Online retailer Amazon has announced its first ever full-year profit.
Amazon moves into the black
The American giant of internet trading made a net profit of $35.3m in 2003, compared to a loss of $149.1m in 2002.
Its fourth quarter figure, including the key festive period, came in even higher, with a net profit of $73.2m for the three months until 31 December.
Annual sales for 2003 were $5.264bn, an increase of more than a third on 2002, while fourth quarter sales were again up even more - 36% on 2002 to $1.95bn.
Much of this growth was fuelled by the company's operations outside America.
Across its international sections - representing its UK, German, French and Japanese websites - Amazon saw sales leap by 74% to $804m in the fourth quarter of 2003, aided by the lower value of the dollar compared to the same period in 2002.
Jeff Bezos, founder and chief executive of the Seattle-based company, thanked lower prices and an increasing product range for the global increases in both sales and profits.
"Our commitment to year round free shipping and lower prices continues to be a win-win for our customers and Amazon," he said.
Although Amazon does not give out specific financial information for its UK operation - amazon.co.uk, it said Christmas 2003 was its busiest ever in Britain.

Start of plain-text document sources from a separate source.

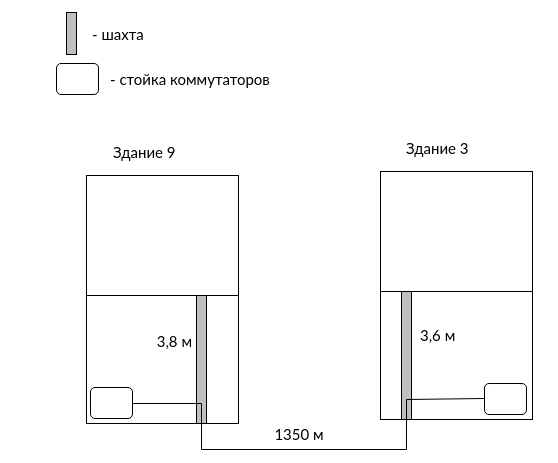
<!DOCTYPE html>
<html lang="ru">
<head>
<meta charset="utf-8">
<title>Схема соединения зданий</title>
<style>
:root { --ink: #000; --paper: #fff; --shaft: #bfbfbf; }
* { box-sizing: border-box; margin: 0; padding: 0; }
html, body { width: 558px; height: 463px; overflow: hidden; background: var(--paper); }
body { position: relative; color: var(--ink); font: 15px/20px Lato, Carlito, "Open Sans", sans-serif; white-space: nowrap; }
.legend { position: absolute; left: 56px; top: 12px; display: flex; flex-direction: column; gap: 8px; list-style: none; }
.legend li { display: flex; align-items: center; gap: 11px; }
.legend .legend-shaft { gap: 15px; padding-left: 10px; }
.shaft { width: 11px; height: 43px; background: var(--shaft); border: 1px solid var(--ink); }
.rack { width: 43px; height: 32px; background: var(--paper); border: 1px solid var(--ink); border-radius: 5px; }
.building { position: absolute; width: 153px; height: 249px; border: 1px solid var(--ink); }
.building-9 { left: 86px; top: 175px; }
.building-3 { left: 380px; top: 171px; }
.building h2 { position: absolute; top: -34px; left: 25px; font-size: 15px; font-weight: 400; }
.building-9 h2 { left: 26px; }
.floor { height: 120px; border-bottom: 1px solid var(--ink); }
.building .shaft { position: absolute; top: 119px; height: 129px; }
.building .rack { position: absolute; top: 211px; }
.building-9 .shaft { left: 109px; }
.building-9 .rack { left: 3px; }
.building-3 .shaft { left: 20px; }
.building-3 .rack { left: 103px; }
.height { position: absolute; top: 155px; }
.building-9 .height { right: 46px; }
.building-3 .height { top: 153px; left: 39px; }
.cable { position: absolute; inset: 0; }
.cable polyline { fill: none; stroke: var(--ink); }
.distance { position: absolute; left: 249px; top: 424px; width: 100px; text-align: center; }
</style>
</head>
<body>
<ul class="legend">
  <li class="legend-shaft"><span class="shaft"></span><span>- шахта</span></li>
  <li><span class="rack"></span><span>- стойка коммутаторов</span></li>
</ul>

<section class="building building-9">
  <h2>Здание 9</h2>
  <div class="floor"></div>
  <div class="shaft"></div>
  <div class="rack"></div>
  <p class="height">3,8 м</p>
</section>

<section class="building building-3">
  <h2>Здание 3</h2>
  <div class="floor"></div>
  <div class="shaft"></div>
  <div class="rack"></div>
  <p class="height">3,6 м</p>
</section>

<svg class="cable" width="558" height="463" viewBox="0 0 558 463" aria-hidden="true">
  <polyline points="133,403.5 201.5,403.5 201.5,449.5 406.5,449.5 406.5,399.5 484,398.5"/>
</svg>
<p class="distance">1350 м</p>
</body>
</html>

Amazon.co.uk's managing director Robin Terrell said the company was delighted with its latest results.
"The growth in sales has been spectacular," he said.
"With more and more people now choosing to shop over the internet, we are determined to offer them what they want."
Mr Terrell added: "We are continuing to increase the range of products we sell, and at the lowest possible prices."